An L-Track has more of a ‘L’ shape, in that the bottom of the roller rail extends beyond the tailbone, into the seat allowing the rollers to massage the buttock and hamstring area. This is generally considered a premium feature, since an S-track can’t reach that area and the only other method of massaging a sore behind requires a romantic partner. S-track massage chairs have to rely on compression airbags, seat vibration, and heating pads to take care of that. Keep that in mind when deciding on what type of butt massage you like.
Also consider the number of rollers the chair has. Most will have two or four rollers that move along the track and potentially more stationary sets. With multiple rollers, it’s possible to achieve the effect of real human hands grasping and kneading your muscles.
Most massage chairs offer multiple programs or styles of massage, which probably mean nothing to you if you don’t know what the terms mean. Here’s what you need to know:
Swedish massage is the most popular and established method. It consists of a variety of techniques, such as kneading, tapping, clapping, and rolling. For the most gentle massage, this is probably where you should start. Swedish massage generally addresses only the outermost layers of muscle. Most massage chairs allow the user to adjust the intensity or strength of the rollers, so if you’ve never experienced a massage chair, starting on the lowest intensity may be a good idea.
Shiatsu is a massage style originating in Japan and focusing on use of the masseuse’s fingertips, palms, and feet, and incorporating some stretching. Shiatsu typically penetrates a bit deeper than Swedish. It’s more precise in its movements; in fact, where human Shiatsu practitioners frequently make use of acupuncture, Shiatsu massage chairs use what’s called acupressure, following the same “meridian” lines that are used in acupuncture to manipulate “chi,” or “life-energy,” but manipulating them with pressure points rather than needles. Don’t ever buy a massage chair that has needles.
Some people argue that acupuncture, and therefore Shiatsu, is based off of pseudoscience and is not an accepted medical technique. While this may be technically true, users of Shiatsu massage chairs almost never complain after a session.

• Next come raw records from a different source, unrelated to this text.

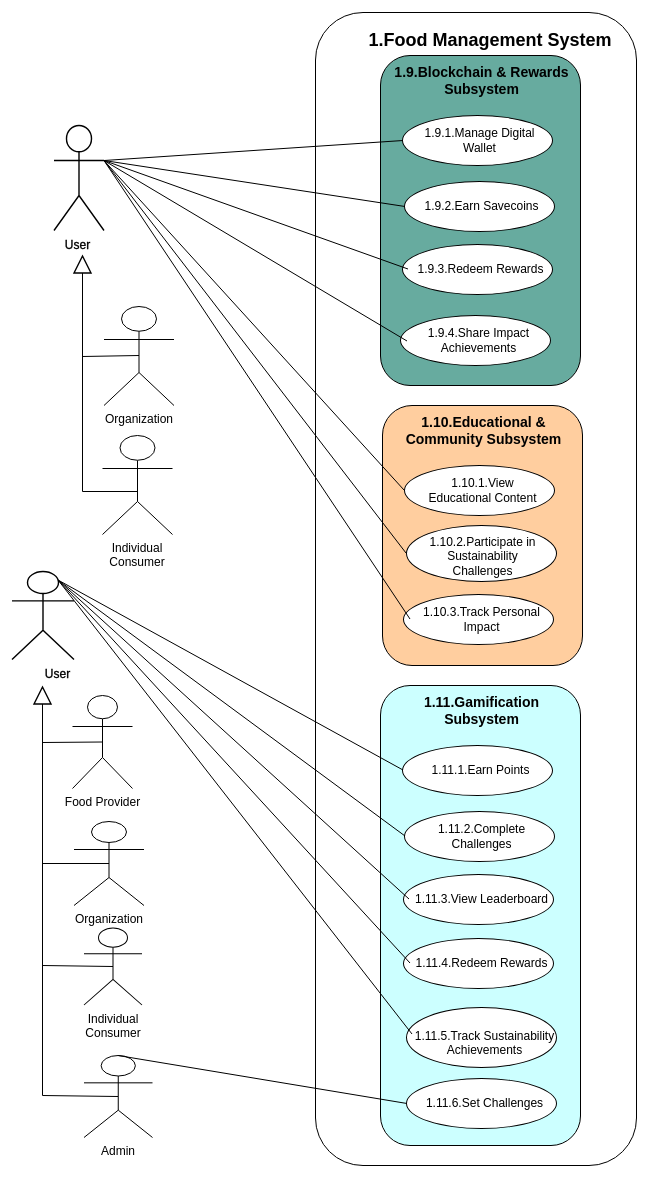
<!DOCTYPE html>
<html lang="en">
<head>
<meta charset="utf-8">
<title>Food Management System use case diagram</title>
<style>
:root {
  --ink: #000;
  --paper: #fff;
  --rewards: #67ab9f;
  --education: #ffce9f;
  --gamification: #ccffff;
}
* { box-sizing: border-box; margin: 0; }
html, body { width: 649px; height: 1178px; overflow: hidden; background: var(--paper); }
.diagram {
  position: relative; width: 649px; height: 1178px; overflow: hidden;
  font: 12px/14.4px "Liberation Sans", Arial, sans-serif; color: var(--ink); text-align: center;
}
.system, .subsystem, .usecase, .label, .lines { position: absolute; }
.system {
  left: 315px; top: 12px; width: 322px; height: 1154px; padding: 16px 0 0 28px;
  border: 1px solid var(--ink); border-radius: 48px;
}
h1 { font-size: 18px; line-height: 22px; white-space: nowrap; }
.subsystem {
  left: 380px; width: 201px; padding: 8px 0 0 2px;
  border: 1px solid var(--ink); border-radius: 30px;
}
h2 { font-size: 14px; line-height: 17px; white-space: nowrap; }
.rewards { top: 55px; height: 331px; background: var(--rewards); }
.education { left: 382px; top: 405px; height: 261px; background: var(--education); }
.gamification { top: 685px; height: 461px; background: var(--gamification); }
.usecase {
  left: var(--x); top: var(--y); width: 151px; height: var(--h, 51px);
  display: flex; align-items: center; justify-content: center;
  padding-left: var(--shift, 6px); white-space: nowrap;
  background: var(--paper); border: 1px solid var(--ink); border-radius: 50%;
}
.label { left: var(--x); top: var(--y); transform: translateX(-50%); white-space: nowrap; }
.main { -webkit-text-stroke: 0.3px var(--ink); }
.lines { left: 0; top: 0; fill: none; stroke: var(--ink); stroke-width: 1; }
.figure { overflow: visible; }
.figure * { vector-effect: non-scaling-stroke; }
.head, .arrowhead { fill: var(--paper); }
.strong { stroke-width: 1.4; }
</style>
</head>
<body>
<main class="diagram">
  <section class="system"><h1>1.Food Management System</h1></section>

  <section class="subsystem rewards"><h2>1.9.Blockchain &amp; Rewards<br>Subsystem</h2></section>
  <div class="usecase" style="--x:402px;--y:115px;--shift:4px">1.9.1.Manage Digital<br>Wallet</div>
  <div class="usecase" style="--x:404px;--y:181px;--shift:4px">1.9.2.Earn Savecoins</div>
  <div class="usecase" style="--x:402px;--y:244px">1.9.3.Redeem Rewards</div>
  <div class="usecase" style="--x:400px;--y:315px">1.9.4.Share Impact<br>Achievements</div>

  <section class="subsystem education"><h2>1.10.Educational &amp;<br>Community Subsystem</h2></section>
  <div class="usecase" style="--x:404px;--y:465px">1.10.1.View<br>Educational Content</div>
  <div class="usecase" style="--x:406px;--y:525px;--h:57px;--shift:2px"><span style="padding-top:6px">1.10.2.Participate in<br>Sustainability<br>Challenges</span></div>
  <div class="usecase" style="--x:403px;--y:594px">1.10.3.Track Personal<br>Impact</div>

  <section class="subsystem gamification"><h2>1.11.Gamification<br>Subsystem</h2></section>
  <div class="usecase" style="--x:402px;--y:745px">1.11.1.Earn Points</div>
  <div class="usecase" style="--x:404px;--y:811px;--shift:4px">1.11.2.Complete<br>Challenges</div>
  <div class="usecase" style="--x:403px;--y:874px">1.11.3.View Leaderboard</div>
  <div class="usecase" style="--x:403px;--y:938px">1.11.4.Redeem Rewards</div>
  <div class="usecase" style="--x:406px;--y:1007px;--h:61px"><span style="padding-top:11px">1.11.5.Track Sustainability<br>Achievements</span></div>
  <div class="usecase" style="--x:406px;--y:1078px">1.11.6.Set Challenges</div>

  <svg class="lines" width="649" height="1178" viewBox="0 0 649 1178" aria-hidden="true">
    <defs>
      <symbol id="actor" class="figure" viewBox="0 0 24 24" preserveAspectRatio="none">
        <path d="M12 6V16M0 8H24M0 24L12 16L24 24"/>
        <ellipse class="head" cx="12" cy="3" rx="6" ry="3"/>
      </symbol>
    </defs>

    <g id="user-generalization">
      <path d="M82.5 273V491.5H138M82.5 356.5L139 355.5"/>
      <polygon class="arrowhead strong" points="82.5,256 91,273 74,273"/>
    </g>
    <g id="player-generalization">
      <path d="M42.5 704V1095.5L118 1096.5M42.5 742.5L102 742M42.5 863.5H109M42.5 965.5L113 966.5"/>
      <polygon class="arrowhead strong" points="42.5,687 51,704 34,704"/>
    </g>

    <g id="actors">
      <use class="strong" href="#actor" x="54" y="125.5" width="50" height="105"/>
      <use href="#actor" x="104" y="306.5" width="70" height="99"/>
      <use href="#actor" x="102.5" y="435.5" width="70" height="99"/>
      <use class="strong" href="#actor" x="12" y="571.5" width="62" height="88"/>
      <use href="#actor" x="72.5" y="695.5" width="60" height="93"/>
      <use href="#actor" x="74" y="821.5" width="70" height="84"/>
      <use href="#actor" x="84" y="928" width="58" height="77"/>
      <use href="#actor" x="84" y="1055.5" width="68.5" height="82"/>
    </g>

    <g id="user-associations">
      <path d="M104 160.5L403 140.5M104 160.5L405 206.5M104 160.5L408 269M104 160.5L407 341"/>
      <path d="M104 160.5L404 490M104 160.5L406 553M104 160.5L410 619"/>
    </g>
    <g id="player-associations">
      <path d="M58 580L403 770M58 580L405 836M58 580L409 899M58 580L410 963M58 580L412 1034"/>
    </g>
    <line id="admin-association" x1="118" y1="1055.5" x2="407" y2="1103.5"/>
  </svg>

  <p class="label main" style="--x:77.5px;--y:238px">User</p>
  <p class="label" style="--x:139px;--y:412px">Organization</p>
  <p class="label" style="--x:137px;--y:541px">Individual<br>Consumer</p>
  <p class="label main" style="--x:57.5px;--y:667px">User</p>
  <p class="label" style="--x:102.5px;--y:795px">Food Provider</p>
  <p class="label" style="--x:109px;--y:912px">Organization</p>
  <p class="label" style="--x:113px;--y:1012px">Individual<br>Consumer</p>
  <p class="label" style="--x:118px;--y:1144px">Admin</p>
</main>
</body>
</html>
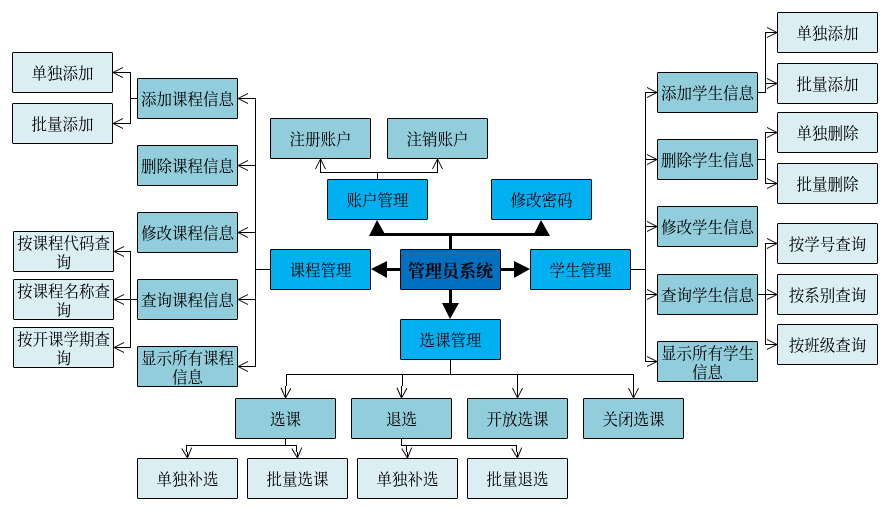
<!DOCTYPE html>
<html lang="zh-CN">
<head>
<meta charset="utf-8">
<title>管理员系统功能结构图</title>
<style>
:root {
  --root: #0070c0;
  --module: #00b0f0;
  --feature: #92cddc;
  --detail: #daeef3;
  --line: #000;
  --paper: #fff;
}
* { box-sizing: border-box; }
html, body { margin: 0; }
body { width: 890px; height: 511px; overflow: hidden; background: var(--paper); }
.diagram {
  position: relative; width: 890px; height: 511px; overflow: hidden;
  font: 15.5px/19px "Noto Serif CJK SC", "Noto Serif", serif; color: var(--line);
}
.connectors { position: absolute; inset: 0; fill: none; stroke: var(--line); stroke-width: 1; shape-rendering: crispEdges; }
.connectors marker path { shape-rendering: geometricPrecision; }
.thin .tip { marker-end: url(#open-arrow); }
.thick { stroke-width: 3; }
.heads { fill: var(--line); stroke: none; shape-rendering: geometricPrecision; }
.node {
  position: absolute; left: var(--x); top: var(--y); width: 101px; height: 41px;
  display: flex; align-items: center; justify-content: center; text-align: center;
  border: 1px solid var(--line); border-radius: 1px;
}
.root { background: var(--root); font-size: 17px; font-weight: 700; }
.module { background: var(--module); }
.feature { background: var(--feature); }
.detail { background: var(--detail); }
</style>
</head>
<body>
<main class="diagram">
  <svg class="connectors" width="890" height="511" viewBox="0 0 890 511" aria-hidden="true">
    <defs>
      <marker id="open-arrow" markerUnits="userSpaceOnUse" markerWidth="14" markerHeight="14" refX="11" refY="7" orient="auto">
        <path d="M1 2L11 7L1 12" fill="none" stroke="#000" stroke-width="1"/>
      </marker>
    </defs>

    <g class="thick">
      <path d="M450.5 250V234.5M376 234.5H543M377.5 236V230M541.5 236V230"/>
      <path d="M401 269.5H385M500 269.5H516M450.5 289V305"/>
    </g>
    <g class="heads">
      <polygon points="377,220 369,236 386,236"/>
      <polygon points="541,220 533,236 550,236"/>
      <polygon points="371,269 387,261 387,278"/>
      <polygon points="530,269 514,261 514,278"/>
      <polygon points="450,319 442,303 459,303"/>
    </g>

    <g class="thin">
      <g id="account-links">
        <path d="M377.5 180V172.5"/>
        <path class="tip" d="M377.5 172.5H320.5V159"/>
        <path class="tip" d="M377.5 172.5H437.5V159"/>
      </g>
      <g id="course-links">
        <path d="M270 269.5H255.5"/>
        <path class="tip" d="M255.5 269.5V98.5H238"/>
        <path class="tip" d="M255.5 165.5H238"/>
        <path class="tip" d="M255.5 232.5H238"/>
        <path class="tip" d="M255.5 299.5H238"/>
        <path class="tip" d="M255.5 269.5V366.5H238"/>
        <path d="M137 98.5H130.5"/>
        <path class="tip" d="M130.5 98.5V72.5H113"/>
        <path class="tip" d="M130.5 98.5V123.5H113"/>
        <path class="tip" d="M137 299.5H114"/>
        <path class="tip" d="M130.5 299.5V251.5H114"/>
        <path class="tip" d="M130.5 299.5V347.5H114"/>
      </g>
      <g id="student-links">
        <path d="M630 269.5H645.5"/>
        <path class="tip" d="M645.5 269.5V92.5H657"/>
        <path class="tip" d="M645.5 159.5H657"/>
        <path class="tip" d="M645.5 226.5H657"/>
        <path class="tip" d="M645.5 294.5H657"/>
        <path class="tip" d="M645.5 269.5V361.5H657"/>
        <path d="M757 92.5H765.5"/>
        <path class="tip" d="M765.5 92.5V32.5H777"/>
        <path class="tip" d="M765.5 92.5V83.5H777"/>
        <path d="M757 159.5H765.5"/>
        <path class="tip" d="M765.5 159.5V132.5H777"/>
        <path class="tip" d="M765.5 159.5V183.5H777"/>
        <path class="tip" d="M757 294.5H777"/>
        <path class="tip" d="M765.5 294.5V243.5H777"/>
        <path class="tip" d="M765.5 294.5V344.5H777"/>
      </g>
      <g id="selection-links">
        <path d="M450.5 359V374.5"/>
        <path class="tip" d="M450.5 374.5H286.5L285.5 398"/>
        <path class="tip" d="M402.5 374.5L401.5 398"/>
        <path class="tip" d="M517.5 374.5V398"/>
        <path class="tip" d="M450.5 374.5H633.5V398"/>
        <path d="M285.5 438V445.5"/>
        <path class="tip" d="M285.5 445.5H186.5L187.5 458"/>
        <path class="tip" d="M285.5 445.5H296.5L297.5 458"/>
        <path d="M401.5 438V445.5"/>
        <path class="tip" d="M401.5 445.5H406.5L407.5 458"/>
        <path class="tip" d="M401.5 445.5H516.5L517.5 458"/>
      </g>
    </g>
  </svg>

  <div class="node root" style="--x:400px;--y:249px">管理员系统</div>

  <section aria-label="账户与密码">
    <div class="node module" style="--x:327px;--y:179px">账户管理</div>
    <div class="node feature" style="--x:270px;--y:118px">注册账户</div>
    <div class="node feature" style="--x:387px;--y:118px">注销账户</div>
    <div class="node module" style="--x:491px;--y:179px">修改密码</div>
  </section>

  <section aria-label="课程管理">
    <div class="node module" style="--x:270px;--y:249px">课程管理</div>
    <div class="node feature" style="--x:137px;--y:78px">添加课程信息</div>
    <div class="node feature" style="--x:137px;--y:145px">删除课程信息</div>
    <div class="node feature" style="--x:137px;--y:212px">修改课程信息</div>
    <div class="node feature" style="--x:137px;--y:279px">查询课程信息</div>
    <div class="node feature" style="--x:137px;--y:346px">显示所有课程信息</div>
    <div class="node detail" style="--x:12px;--y:52px">单独添加</div>
    <div class="node detail" style="--x:12px;--y:103px">批量添加</div>
    <div class="node detail" style="--x:13px;--y:231px">按课程代码查询</div>
    <div class="node detail" style="--x:13px;--y:279px">按课程名称查询</div>
    <div class="node detail" style="--x:13px;--y:327px">按开课学期查询</div>
  </section>

  <section aria-label="学生管理">
    <div class="node module" style="--x:530px;--y:249px">学生管理</div>
    <div class="node feature" style="--x:657px;--y:72px">添加学生信息</div>
    <div class="node feature" style="--x:657px;--y:139px">删除学生信息</div>
    <div class="node feature" style="--x:657px;--y:206px">修改学生信息</div>
    <div class="node feature" style="--x:657px;--y:274px">查询学生信息</div>
    <div class="node feature" style="--x:657px;--y:341px">显示所有学生信息</div>
    <div class="node detail" style="--x:777px;--y:12px">单独添加</div>
    <div class="node detail" style="--x:777px;--y:63px">批量添加</div>
    <div class="node detail" style="--x:777px;--y:112px">单独删除</div>
    <div class="node detail" style="--x:777px;--y:163px">批量删除</div>
    <div class="node detail" style="--x:777px;--y:223px">按学号查询</div>
    <div class="node detail" style="--x:777px;--y:274px">按系别查询</div>
    <div class="node detail" style="--x:777px;--y:324px">按班级查询</div>
  </section>

  <section aria-label="选课管理">
    <div class="node module" style="--x:400px;--y:319px">选课管理</div>
    <div class="node feature" style="--x:235px;--y:398px">选课</div>
    <div class="node feature" style="--x:351px;--y:398px">退选</div>
    <div class="node feature" style="--x:467px;--y:398px">开放选课</div>
    <div class="node feature" style="--x:583px;--y:398px">关闭选课</div>
    <div class="node detail" style="--x:137px;--y:458px">单独补选</div>
    <div class="node detail" style="--x:247px;--y:458px">批量选课</div>
    <div class="node detail" style="--x:357px;--y:458px">单独补选</div>
    <div class="node detail" style="--x:467px;--y:458px">批量退选</div>
  </section>
</main>
</body>
</html>
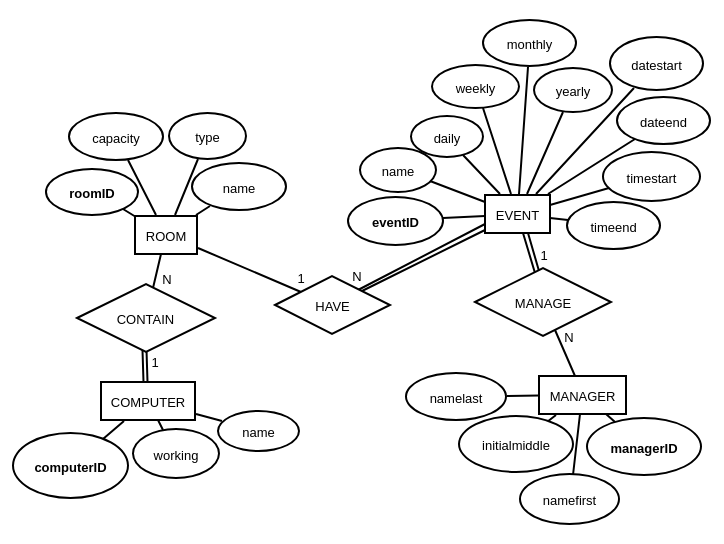
<!DOCTYPE html>
<html lang="en">
<head>
<meta charset="utf-8">
<title>Room and event entity relationship diagram</title>
<style>
:root { --ink: #000; --paper: #fff; --stroke: 2px; }
* { box-sizing: border-box; }
html, body { margin: 0; background: var(--paper); }
body { width: 724px; height: 544px; overflow: hidden; }
.diagram {
  position: relative; width: 724px; height: 544px; overflow: hidden;
  color: var(--ink); font: 13px/15px "Liberation Sans", Arial, sans-serif;
}
.connectors { position: absolute; inset: 0; fill: none; stroke: var(--ink); stroke-width: 2; }
.connectors polygon { fill: var(--paper); }
.entity, .attribute, .relation, .cardinality {
  position: absolute; left: var(--x); top: var(--y); width: var(--w); height: var(--h);
  display: flex; align-items: center; justify-content: center; white-space: nowrap;
}
.entity, .attribute { background: var(--paper); border: var(--stroke) solid var(--ink); }
.entity, .attribute, .relation { padding-top: 3px; }
.attribute { border-radius: 50%; }
.key { font-weight: bold; }
.cardinality { width: 20px; height: 16px; transform: translate(-50%, -50%); }
</style>
</head>
<body>
<main class="diagram">
  <svg class="connectors" width="724" height="544" viewBox="0 0 724 544" aria-hidden="true">
    <g class="room-links">
      <path d="M128 160L156 215M198 159L175 215M123 209L136 217M210 206L196 215"/>
      <path d="M161 254L153 288M198 248L301 292"/>
    </g>
    <g class="computer-links">
      <path d="M142.500 350L143.500 382M146.500 350L147.500 382"/>
      <path d="M124 421L103 439M158 420L163 430M196 414L222 421"/>
    </g>
    <g class="event-links">
      <path d="M528 67L519 194M483 108L511 194M563 112L527 194M463 155L500 194M430 181L485 202M443 218L485 216"/>
      <path d="M634 88L536 194M635 139L548 194M609 188L550 205M550 218L568 220"/>
      <path d="M485 224L358 290M485 230L362 291"/>
      <path d="M523 233L535 273M528 233L539 271"/>
    </g>
    <g class="manager-links">
      <path d="M555 330L575 376M507 396L539 395.500M556 415L547 422M606 414L615 422M580 414L573 475"/>
    </g>
    <g class="relation-shapes">
      <polygon points="77,318 146,284 215,318 146,352"/>
      <polygon points="275,305 332,276 390,305 332,334"/>
      <polygon points="475,302 543,268 611,302 543,336"/>
    </g>
  </svg>

  <section aria-label="Room">
    <div class="attribute" style="--x:68px;--y:112px;--w:96px;--h:49px">capacity</div>
    <div class="attribute" style="--x:168px;--y:112px;--w:79px;--h:48px">type</div>
    <div class="attribute key" style="--x:45px;--y:168px;--w:94px;--h:48px">roomID</div>
    <div class="attribute" style="--x:191px;--y:162px;--w:96px;--h:49px">name</div>
    <div class="entity" style="--x:134px;--y:215px;--w:64px;--h:40px">ROOM</div>
  </section>

  <section aria-label="Computer">
    <div class="entity" style="--x:100px;--y:381px;--w:96px;--h:40px">COMPUTER</div>
    <div class="attribute key" style="--x:12px;--y:432px;--w:117px;--h:67px">computerID</div>
    <div class="attribute" style="--x:132px;--y:428px;--w:88px;--h:51px">working</div>
    <div class="attribute" style="--x:217px;--y:410px;--w:83px;--h:42px">name</div>
  </section>

  <section aria-label="Event">
    <div class="attribute" style="--x:482px;--y:19px;--w:95px;--h:48px">monthly</div>
    <div class="attribute" style="--x:431px;--y:64px;--w:89px;--h:45px">weekly</div>
    <div class="attribute" style="--x:533px;--y:67px;--w:80px;--h:46px">yearly</div>
    <div class="attribute" style="--x:359px;--y:147px;--w:78px;--h:46px">name</div>
    <div class="attribute" style="--x:410px;--y:115px;--w:74px;--h:43px">daily</div>
    <div class="attribute key" style="--x:347px;--y:196px;--w:97px;--h:50px">eventID</div>
    <div class="attribute" style="--x:609px;--y:36px;--w:95px;--h:55px">datestart</div>
    <div class="attribute" style="--x:616px;--y:96px;--w:95px;--h:49px">dateend</div>
    <div class="attribute" style="--x:602px;--y:151px;--w:99px;--h:51px">timestart</div>
    <div class="attribute" style="--x:566px;--y:201px;--w:95px;--h:49px">timeend</div>
    <div class="entity" style="--x:484px;--y:194px;--w:67px;--h:40px">EVENT</div>
  </section>

  <section aria-label="Manager">
    <div class="attribute" style="--x:405px;--y:372px;--w:102px;--h:49px">namelast</div>
    <div class="attribute" style="--x:458px;--y:415px;--w:116px;--h:58px">initialmiddle</div>
    <div class="attribute key" style="--x:586px;--y:417px;--w:116px;--h:59px">managerID</div>
    <div class="attribute" style="--x:519px;--y:473px;--w:101px;--h:52px">namefirst</div>
    <div class="entity" style="--x:538px;--y:375px;--w:89px;--h:40px">MANAGER</div>
  </section>

  <section aria-label="Relationships">
    <div class="relation" style="--x:76px;--y:283px;--w:139px;--h:70px">CONTAIN</div>
    <div class="relation" style="--x:274px;--y:275px;--w:117px;--h:60px">HAVE</div>
    <div class="relation" style="--x:474px;--y:267px;--w:138px;--h:70px">MANAGE</div>
    <span class="cardinality" style="--x:167px;--y:279px">N</span>
    <span class="cardinality" style="--x:155px;--y:362px">1</span>
    <span class="cardinality" style="--x:301px;--y:278px">1</span>
    <span class="cardinality" style="--x:357px;--y:276px">N</span>
    <span class="cardinality" style="--x:544px;--y:255px">1</span>
    <span class="cardinality" style="--x:569px;--y:337px">N</span>
  </section>
</main>
</body>
</html>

Other programs on massage chairs are usually just combinations of these styles or focus on individual techniques applied all over the body. It’s impossible to cover every program available on different massage chairs, but those would be better explained by the manuals of whatever chair you decide to purchase.